When Niketan Pansare (pronounced “nick-EE-tan pan-sar-EE”) arrived in the United States, it was to work on his masters at the University of Florida. There, he took two extremely challenging and highly-recommended UF courses –Indexing Large Databases and Database Implementation– both taught by Professor Chris Jermaine. Near the end of the Database Implementation course, Jermaine called Pansare into his office and asked if he’d be interested in working on a PhD. Pansare said, “I had just gotten a dream job offer from Microsoft, and not even thought of PhD until then. He gave me a week to think about it.”
Over the next week, Pansare spoke to a lot of UF students pursuing PhDs under Jermaine’s supervision and learned that he was one of the best advisers to work with in the area of database research. Jermaine primarily works on problems in the intersection of applied statistics and systems-building. “Collaborating with Chris as my adviser was a proposal I could not resist, and I decided to go for it,” he said. But before Pansare applied to the PhD program in Florida, Jermaine was offered a professorship at Rice. At that time, Jermaine suggested that Pansare consider applying for the PhD program at Rice, but offered to write him a recommendation letter if he chose to go to a different university.
“I did a little more research, and attended Rice’s prospective graduate student orientation,” Pansare said. His interactions with the Rice professors so impressed Pansare that he did not apply to any other PhD program. “Chris and my orientation trip sold me on Rice,” he said. But he was also influenced by the high availability of the faculty. He said Rice’s low student-teacher ratio doesn’t get a lot acknowledgement, but his recent experience at a big public school had reinforced the importance of easy access to faculty advisers. For Pansare, one aspect of the low student-teacher ratio meant plenty of individual time with Jermaine. “Chris would give me something to read and then we’d meet to discuss it every day or every other day. It was like getting an additional, mini-course on machine learning and statistics in a one-on-one setting.”

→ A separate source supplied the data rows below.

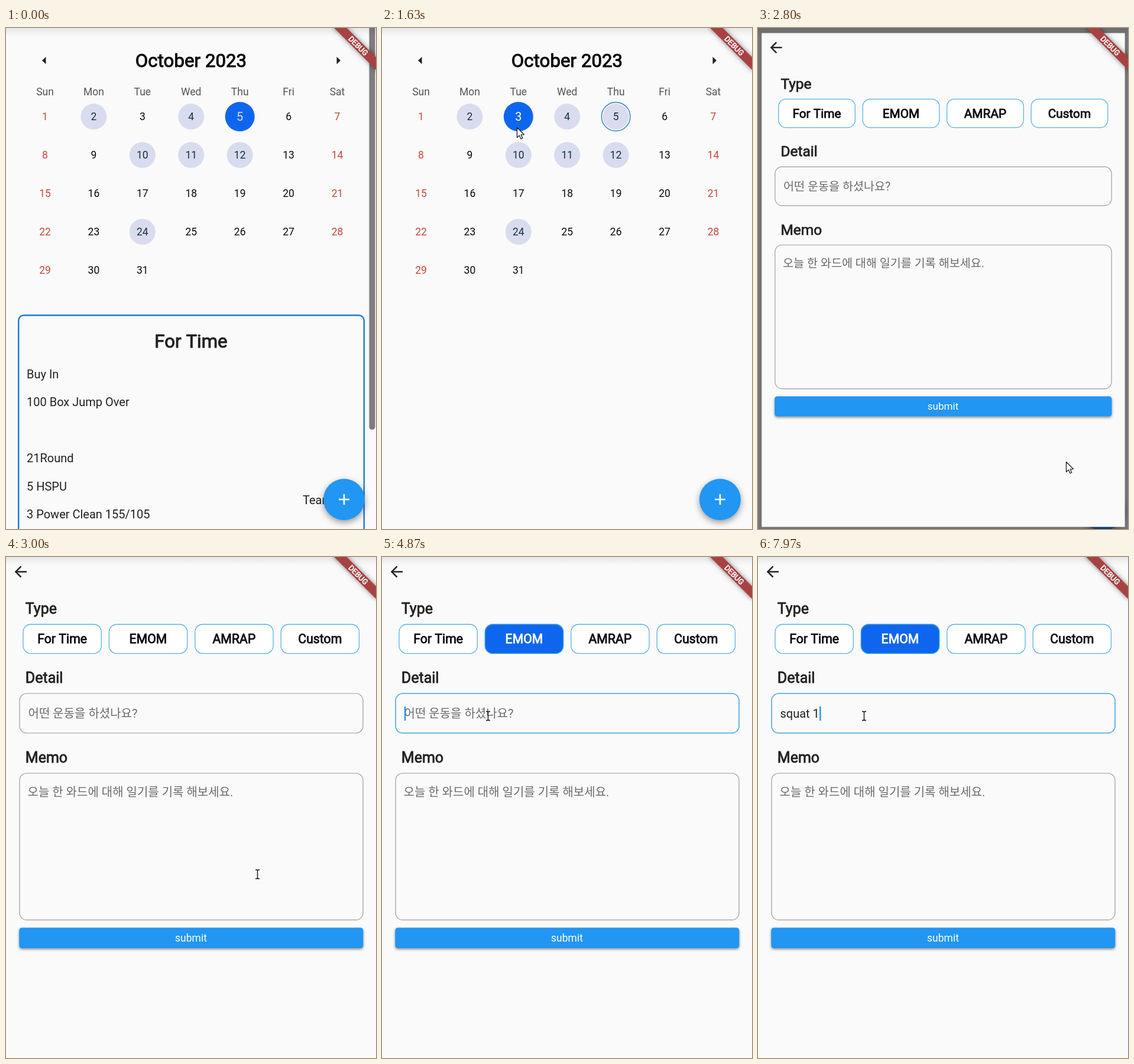
These frames come from a looping animation (626 px wide and 848 px high, 8000 ms). An HTML page with a canvas:

```html
<!DOCTYPE html>
<html lang="en">
<head>
<meta charset="utf-8">
<title>Workout calendar</title>
<style>
  html, body { margin: 0; width: 100%; height: 100%; overflow: hidden; background: #fafafa; }
  canvas { display: block; }
</style>
</head>
<body>
<canvas id="stage" width="626" height="848"></canvas>
<script>
const W = 626, H = 848, LOOP = 8000;
const APP_W = 627, APP_H = 853; // the app reaches slightly past the stage
const ctx = document.getElementById('stage').getContext('2d');
const FONT = 'Roboto, "Noto Sans CJK KR", "Noto Sans KR", "Noto Sans CJK", sans-serif';
const BG = '#fafafa', INK = '#0a0a0a', BODY = '#212121', HINT = '#6b6b6b', EDGE = '#9c9ca4';
const BLUE = '#0f66ee', SKY = '#2196f3', RIM = '#55b4e8';
const WEEK = ['Sun', 'Mon', 'Tue', 'Wed', 'Thu', 'Fri', 'Sat'];
const TYPES = ['For Time', 'EMOM', 'AMRAP', 'Custom'];
const MARKED = [2, 4, 5, 10, 11, 12, 24];
const WORKOUT = ['Buy In', '100 Box Jump Over', '', '21Round', '5 HSPU', '3 Power Clean 155/105'];

// Event times in ms
const PICK_DAY = 1380, PUSH = 2683, PUSH_LEN = 300, PICK_TYPE = 4260, FOCUS = 4780;
const TYPED = 'squat 1', KEYS = [5950, 6150, 6380, 6600, 6850, 7250, 7600];

const clamp = v => Math.max(0, Math.min(1, v));
const ramp = (t, a, b) => clamp((t - a) / (b - a));
const smooth = u => u * u * (3 - 2 * u);
const easeIn = u => u * u;
const easeOut = u => 1 - (1 - u) * (1 - u);

// Pointer stops: time, x, y, easing used to get there
const PATH = [
  [250, 642, 420, smooth], [1030, 221, 154, smooth], [1560, 221, 154, smooth],
  [2380, 564, 801, smooth], [2650, 564, 801, smooth], [2800, 522, 735, easeIn],
  [3880, 235, 146, easeOut], [4360, 235, 146, smooth], [4720, 179, 268, smooth]
];

function bezier(x1, y1, x2, y2) {
  const at = (u, a, b) => 3 * (1 - u) * (1 - u) * u * a + 3 * (1 - u) * u * u * b + u * u * u;
  return x => {
    let lo = 0, hi = 1;
    for (let i = 0; i < 24; i++) {
      const mid = (lo + hi) / 2;
      if (at(mid, x1, x2) < x) lo = mid; else hi = mid;
    }
    return at(lo, y1, y2);
  };
}
const zoomStart = bezier(0.05, 0, 0.1333, 0.06);
const zoomEnd = bezier(0.2083, 0.82, 0.25, 1);
const zoomEase = u => u < 1 / 6 ? 0.4 * zoomStart(u * 6) : 0.4 + 0.6 * zoomEnd((u - 1 / 6) * 1.2);

function text(str, x, y, size, color, { align = 'left', bold = 0 } = {}) {
  ctx.font = `400 ${size}px ${FONT}`;
  ctx.textAlign = align;
  ctx.fillStyle = color;
  ctx.fillText(str, x, y);
  if (bold) {
    ctx.lineWidth = bold;
    ctx.lineJoin = 'round';
    ctx.strokeStyle = color;
    ctx.strokeText(str, x, y);
  }
}

function paint(fill, stroke, line) {
  if (fill) { ctx.fillStyle = fill; ctx.fill(); }
  if (stroke) { ctx.strokeStyle = stroke; ctx.lineWidth = line; ctx.stroke(); }
}

function box(x, y, w, h, r, fill, stroke, line = 1) {
  ctx.beginPath();
  ctx.roundRect(x, y, w, h, r);
  paint(fill, stroke, line);
}

function disc(x, y, r, fill, stroke, line) {
  ctx.beginPath();
  ctx.arc(x, y, r, 0, 7);
  paint(fill, stroke, line);
}

function trace(points, close) {
  ctx.beginPath();
  points.forEach(([x, y]) => ctx.lineTo(x, y));
  if (close) ctx.closePath();
}

function lines(color, width, ...paths) {
  ctx.lineJoin = 'miter';
  for (const p of paths) { trace(p); paint(null, color, width); }
}

function shadowed(color, blur, dy, draw) {
  ctx.save();
  ctx.shadowColor = color;
  ctx.shadowBlur = blur;
  ctx.shadowOffsetY = dy;
  draw();
  ctx.restore();
}

function faded(alpha, draw) {
  if (alpha <= 0) return;
  ctx.save();
  ctx.globalAlpha *= alpha;
  draw();
  ctx.restore();
}

function zoomed(scale, draw) {
  ctx.save();
  ctx.translate(APP_W / 2, APP_H / 2);
  ctx.scale(scale, scale);
  ctx.translate(-APP_W / 2, -APP_H / 2);
  draw();
  ctx.restore();
}

function clearPage() {
  ctx.fillStyle = BG;
  ctx.fillRect(0, 0, APP_W, APP_H);
}

function drawDay(day, t) {
  const col = (day - 1) % 7, x = 66 + 82.42 * col, y = 150 + 65 * Math.floor((day - 1) / 7);
  const moved = ramp(t, PICK_DAY, PICK_DAY + 250);
  const chosen = day === (t < PICK_DAY ? 5 : 3);
  const marked = MARKED.includes(day);
  if (marked) disc(x, y, 22, '#d8dcee');
  if (day === 5) {
    faded(moved, () => disc(x, y, 24.3, null, '#2f7cc4', 1.4));
    faded(1 - moved, () => disc(x, y, 25, BLUE));
  }
  if (day === 3) faded(moved, () => disc(x, y, 25, BLUE));
  let color = marked ? '#16303c' : INK;
  if (col === 0 || col === 6) color = '#c4473f';
  if (chosen) color = day === 5 ? '#d2e0f2' : '#ffffff';
  text(day, x, y + (chosen ? 7 : 6.3), chosen ? 20 : 17.5, color, { align: 'center' });
}

function drawCard() {
  box(21.2, 486.2, 584.6, 420, 9, null, '#1f7ad0', 2.4);
  text('For Time', 313, 541, 31.25, BODY, { align: 'center', bold: 1 });
  WORKOUT.forEach((s, i) => text(s, 35, 593 + 47.4 * i, 20, BODY));
  text('Team', 502, 806, 20, BODY);
}

function drawCalendar(t) {
  clearPage();
  text('October 2023', 313, 66, 31.25, INK, { align: 'center', bold: 1 });
  trace([[61, 55], [67.5, 48.8], [67.5, 61.2]], true);
  paint(BODY);
  trace([[566, 55], [559.5, 48.8], [559.5, 61.2]], true);
  paint(BODY);
  WEEK.forEach((s, i) => text(s, 66 + 82.42 * i, 114, 17.5, '#555555', { align: 'center' }));
  for (let d = 1; d <= 31; d++) drawDay(d, t);
  if (t < PICK_DAY) {
    drawCard();
    box(614.5, -8, 10, 688, 5, '#e6e6e6');
    faded(1 - ramp(t, 480, 680), () => box(614.5, -8, 10, 688, 5, '#7d7d7d'));
  }
  const hover = ramp(t, 2260, 2360);
  shadowed('rgba(0,0,0,.4)', 11, 4, () => disc(572, 798, 35, SKY));
  faded(hover, () => disc(572, 798, 35, '#1f8adc'));
  lines('#ffffff', 2.6, [[563, 798], [581, 798]], [[572, 789], [572, 807]]);
}

function drawDetail(t) {
  const focus = ramp(t, FOCUS, FOCUS + 60);
  box(23, 231, 581, 67, 12, null, EDGE, 1.2);
  faded(focus, () => box(23, 231, 581, 67, 12, null, RIM, 1.6));
  const count = KEYS.filter(k => k <= t).length;
  const value = TYPED.slice(0, count);
  if (value) text(value, 37.5, 272, 20, BODY);
  else text('어떤 운동을 하셨나요?', 37.5, 272, 20, HINT);
  if (t < FOCUS) return;
  const since = t - (count ? KEYS[count - 1] : FOCUS);
  if (Math.floor(since / 500) % 2) return;
  ctx.font = `400 20px ${FONT}`;
  ctx.fillStyle = SKY;
  ctx.fillRect(37.8 + ctx.measureText(value).width, 253, 2.4, 24);
}

function drawForm(t) {
  clearPage();
  lines(BODY, 2.5, [[35, 25], [17, 25]], [[25.5, 15.8], [16.4, 25], [25.5, 34.2]]);
  [['Type', 96], ['Detail', 213], ['Memo', 348]].forEach(([s, y]) =>
    text(s, 32.8, y, 25, BODY, { bold: 0.8 }));
  const picked = ramp(t, PICK_TYPE, PICK_TYPE + 120);
  TYPES.forEach((s, i) => {
    const x = 29 + 145.4 * i;
    const on = i === 1 ? picked : 0;
    box(x, 114, 132.3, 49.3, 13, '#ffffff', RIM, 1.3);
    faded(on, () => box(x, 114, 132.3, 49.3, 13, BLUE, '#3aa0ee', 1.3));
    text(s, x + 66.1, 146, 21.25, on > 0.5 ? '#ffffff' : INK, { align: 'center', bold: 0.8 });
  });
  drawDetail(t);
  box(23, 366, 581, 248.4, 12, null, EDGE, 1.2);
  text('오늘 한 와드에 대해 일기를 기록 해보세요.', 36.5, 405, 20, HINT);
  shadowed('rgba(0,0,0,.45)', 4, 2, () => box(22.3, 627.5, 582, 34.5, 4.5, SKY));
  text('submit', 313, 650.5, 17.5, '#ffffff', { align: 'center' });
}

function drawOverlay() {
  const shade = ctx.createLinearGradient(0, 0, 0, 14);
  shade.addColorStop(0, 'rgba(0,0,0,.08)');
  shade.addColorStop(1, 'rgba(0,0,0,0)');
  ctx.fillStyle = shade;
  ctx.fillRect(0, 0, W, 14);

  ctx.save();
  ctx.translate(W, 0);
  ctx.rotate(Math.PI / 4);
  shadowed('rgba(0,0,0,.5)', 8, 0, () => {
    ctx.fillStyle = '#a84242';
    ctx.fillRect(-52, 35, 104, 15);
  });
  text('DEBUG', 0, 47, 12.75, '#ffffff', { align: 'center', bold: 0.6 });
  ctx.restore();
}

function pointerAt(t) {
  if (t < PATH[0][0]) return null;
  const next = PATH.findIndex(p => p[0] > t);
  if (next < 0) return PATH[PATH.length - 1].slice(1, 3);
  const [t0, x0, y0] = PATH[next - 1], [t1, x1, y1, ease] = PATH[next];
  const u = ease((t - t0) / (t1 - t0));
  return [x0 + (x1 - x0) * u, y0 + (y1 - y0) * u];
}

function outlined(points) {
  trace(points, true);
  ctx.lineJoin = 'round';
  paint('#ffffff', '#111111', 1.2);
}

function drawArrow() {
  outlined([[0, 0], [0, 17], [3.9, 13.4], [6.6, 19.2], [9.3, 18], [6.7, 12.3], [12, 12]]);
}

function drawHand() {
  outlined([[-2.5, 2.5], [-1, 0.8], [0.6, 2.5], [1, 9], [4, 9], [4.6, 10.2], [7, 10], [7.8, 11.4],
    [9, 11.2], [10, 13], [9.6, 18], [8, 21], [8, 25], [-1, 25], [-1.2, 22.5], [-5, 17],
    [-6.8, 13.6], [-5.4, 12.4], [-2.4, 15]]);
  lines('#111111', 1, [[1, 9], [1.2, 13]], [[4.4, 10], [4.5, 13.5]], [[7.6, 11.3], [7.5, 14]]);
}

function drawBeam() {
  lines('#111111', 1.4, [[-3.5, -7], [-1, -7], [0, -6], [1, -7], [3.5, -7]],
    [[0, -6.5], [0, 7.5]], [[-3.5, 8], [-1, 8], [0, 7], [1, 8], [3.5, 8]]);
}

function drawPointer(t) {
  const at = pointerAt(t);
  if (!at) return;
  const [x, y] = at;
  const onForm = t > PUSH;
  const inField = x > 23 && x < 604 && (y > 231 && y < 298 || y > 366 && y < 614);
  ctx.save();
  ctx.translate(Math.round(x) + 0.5, Math.round(y) + 0.5);
  if (!onForm && Math.hypot(x - 572, y - 798) < 35) drawHand();
  else if (onForm && inField) drawBeam();
  else drawArrow();
  ctx.restore();
}

function render(t) {
  const u = ramp(t, PUSH, PUSH + PUSH_LEN), grow = zoomEase(u);
  if (u < 1) {
    zoomed(1 + 0.05 * grow, () => drawCalendar(t));
    ctx.fillStyle = `rgba(0,0,0,${0.6 * ramp(u, 0.2075, 0.4175)})`;
    ctx.fillRect(0, 0, W, H);
  }
  faded(ramp(u, 0.125, 0.25), () => zoomed(0.85 + 0.15 * grow, () => drawForm(t)));
  drawOverlay();
  drawPointer(t);
}

const start = performance.now();
function tick() {
  render((performance.now() - start) % LOOP);
  requestAnimationFrame(tick);
}
tick();
</script>
</body>
</html>
```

Pansare also absorbed important lessons from other Rice professors. He said, “I had just arrived at Rice and took a class on Distributed Systems with Prof Alan Cox. In that class, in addition to the technical aspect of the material, Prof Cox worked closely with the students to improve their presentation skills. One of his key pieces of advice that I try to incorporate in my presentations is to ‘hook your audience with quick motivation’ rather than recite the outline.”
He learned the importance of product validation and rapid prototyping in a Rice MBA course. Pansare said, “Validating early and often is as important in research as in startups; it is probably one of the most important lessons of my grad school experience and I learned it the hard way.”
Connecting CS problems with ideas from other disciplines resulted in the publication of his second paper, one of the high points of his Rice program. Jermaine helped him identify and study a new research direction, exploring the application of reward theory – popular in a small branch of statistics –to improve the processing time for Large MapReduce jobs using online aggregation. To explain the challenge, Pansare cited a typical problem – find an average salary for a group of employees. “If you are searching a really large database for an average salary, it might take a couple of days on a large computer,” he said. “Let’s say the average is $80K. After submitting his job, the user just waits for the query to process over that time. But what if you could make an educated guess as soon as you start getting data?”
For example, Pansare said, the user might be able to make an early forecast that the answer would fall in a range of $70–90K, with 90% probability of accuracy. As more data flows in, the forecast could narrow its range, perhaps between $79-81K with 95% probability. The benefits to a “good enough” answer are two-fold; the user gets an acceptable answer more quickly and saves the expense of continuing to run the query. “If you are running your MapReduce jobs in Cloud, stopping early saves you money,” said Pansare.
He remains excited about solving problems at IBM Research-Almaden in San Jose, CA. He said, “[Almaden] is the premier database research group, one of the few remaining labs, and it was the birthplace of database research. The research papers I looked up as a grad student were written by the people I now work with, and the main reason I applied to Almaden.”
In addition to his association with the Almaden Research Center, Pansare still collaborates with his adviser at Rice as well as Jermaine’s current PhD students, like Jacob Gao. Pansare has also accepted an invitation to give a talk to CS students on SystemML, machine learning software developed by researchers at his lab, and he will continue fostering collaborations between IBM Almaden Research Center and Rice University’s CS PhD graduates.